She was defiantly independent, unbelievably loyal, tender with our kids, and territorial. She was living proof that you CAN teach an old dog new tricks, as she got smarter and smarter the longer she lived, learning to communicate what she wanted more and more efficiently. She hated getting wet. She protected Eliot and Sara from a raging pitbull, and I slept sitting up with her when she couldnâ€™t lie down from the pain of the injuries she had sustained in the fight. When I came home from the vet after learning that she had advanced lymphoma, my family was gone and she licked the tears from my face. The night before last, she couldnâ€™t climb the stairs to go out at night to go to the bathroom, and I carried her up. Later that night, I found she had climbed the stairs to my bedroom to be beside me during a storm. She was a fighter and stubborn, and one of my best friends. Dogs are a marvel. And I miss her very much.
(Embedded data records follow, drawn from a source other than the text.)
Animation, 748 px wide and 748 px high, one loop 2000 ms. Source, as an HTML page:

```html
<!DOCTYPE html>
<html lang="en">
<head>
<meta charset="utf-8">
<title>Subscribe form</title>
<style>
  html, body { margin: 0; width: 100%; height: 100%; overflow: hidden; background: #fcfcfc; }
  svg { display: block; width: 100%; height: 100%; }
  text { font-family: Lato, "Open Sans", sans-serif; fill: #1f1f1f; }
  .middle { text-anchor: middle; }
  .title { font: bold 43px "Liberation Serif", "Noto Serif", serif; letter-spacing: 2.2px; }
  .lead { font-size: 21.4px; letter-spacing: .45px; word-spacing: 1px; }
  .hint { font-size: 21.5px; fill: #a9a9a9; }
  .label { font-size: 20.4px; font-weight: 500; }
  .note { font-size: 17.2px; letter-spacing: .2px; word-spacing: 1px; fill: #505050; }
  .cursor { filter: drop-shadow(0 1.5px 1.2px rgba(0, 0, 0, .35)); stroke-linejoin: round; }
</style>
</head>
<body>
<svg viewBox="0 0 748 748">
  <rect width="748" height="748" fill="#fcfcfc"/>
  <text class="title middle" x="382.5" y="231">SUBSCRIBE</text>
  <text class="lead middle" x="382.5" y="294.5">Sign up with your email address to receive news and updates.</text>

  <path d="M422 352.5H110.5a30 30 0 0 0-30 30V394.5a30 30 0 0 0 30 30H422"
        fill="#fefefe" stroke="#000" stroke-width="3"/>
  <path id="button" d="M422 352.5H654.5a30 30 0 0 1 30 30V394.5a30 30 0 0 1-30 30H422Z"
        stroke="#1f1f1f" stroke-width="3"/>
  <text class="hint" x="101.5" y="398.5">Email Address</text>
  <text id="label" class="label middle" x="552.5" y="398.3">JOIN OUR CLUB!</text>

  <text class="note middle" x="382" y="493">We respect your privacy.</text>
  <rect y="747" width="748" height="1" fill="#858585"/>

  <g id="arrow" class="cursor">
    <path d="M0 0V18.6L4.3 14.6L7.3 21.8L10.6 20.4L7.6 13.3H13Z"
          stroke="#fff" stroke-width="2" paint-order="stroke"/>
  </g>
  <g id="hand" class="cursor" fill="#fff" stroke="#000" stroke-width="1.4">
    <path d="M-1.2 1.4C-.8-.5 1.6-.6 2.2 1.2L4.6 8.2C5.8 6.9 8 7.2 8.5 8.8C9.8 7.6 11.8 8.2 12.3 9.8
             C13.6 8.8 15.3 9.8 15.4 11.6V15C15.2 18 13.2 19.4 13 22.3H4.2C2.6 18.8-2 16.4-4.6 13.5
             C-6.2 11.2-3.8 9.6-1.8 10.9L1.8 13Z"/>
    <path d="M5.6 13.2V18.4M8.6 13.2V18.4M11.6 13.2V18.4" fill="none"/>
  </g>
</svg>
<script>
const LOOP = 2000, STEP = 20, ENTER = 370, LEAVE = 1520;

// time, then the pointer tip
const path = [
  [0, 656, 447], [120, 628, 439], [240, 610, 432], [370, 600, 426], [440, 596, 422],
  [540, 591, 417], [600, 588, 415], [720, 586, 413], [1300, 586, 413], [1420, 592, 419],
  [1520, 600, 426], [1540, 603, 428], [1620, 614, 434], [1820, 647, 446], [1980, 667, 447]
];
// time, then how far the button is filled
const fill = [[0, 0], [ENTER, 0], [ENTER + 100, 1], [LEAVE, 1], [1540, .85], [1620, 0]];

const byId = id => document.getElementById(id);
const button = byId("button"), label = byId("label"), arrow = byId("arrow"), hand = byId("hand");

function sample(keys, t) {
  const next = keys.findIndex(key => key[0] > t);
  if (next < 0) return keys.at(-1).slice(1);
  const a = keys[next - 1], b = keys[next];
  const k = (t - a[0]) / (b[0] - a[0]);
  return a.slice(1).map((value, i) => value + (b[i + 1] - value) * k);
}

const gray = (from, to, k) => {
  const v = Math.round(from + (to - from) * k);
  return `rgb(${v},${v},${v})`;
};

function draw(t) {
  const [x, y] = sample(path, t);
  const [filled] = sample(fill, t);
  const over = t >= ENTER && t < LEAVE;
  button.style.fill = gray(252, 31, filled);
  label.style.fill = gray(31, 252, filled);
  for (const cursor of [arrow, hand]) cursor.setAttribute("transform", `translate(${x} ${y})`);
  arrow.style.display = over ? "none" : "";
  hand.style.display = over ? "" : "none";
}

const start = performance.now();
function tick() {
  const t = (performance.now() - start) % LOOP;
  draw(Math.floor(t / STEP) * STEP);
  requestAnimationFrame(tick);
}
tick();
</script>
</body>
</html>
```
I managed to see the final installment of the Harry Potter films last night, and figured that nothing has lit up the blog in the past quite like debating Potter, the books, the films, the cultural relevance of the series. So, why not employ the Resurrection Stone and bring this conversation back.
I’ll let this general subject stand, and comment below with hope to hear some of you chime in, if you’ve seen the new move or not.
I managed to draw J.E.â€™s attention to the post of a recent image created to mark the anniversary of the Deep Horizon oil spill in the gulf so I thought Iâ€™d post the others. I made more than this, but these were the ones I decided to go with. I called the series No Horizon as both a reference to the rig that collapsed, but also to the fact that they have no real environment or background, which is unusual for my work. The Bluefin and the Loggerhead turtle images were made with oil and water and ink, and the birds were made with ink, water and soap suds. Obviously, the materials were important in the creation of this series. The names are tentative.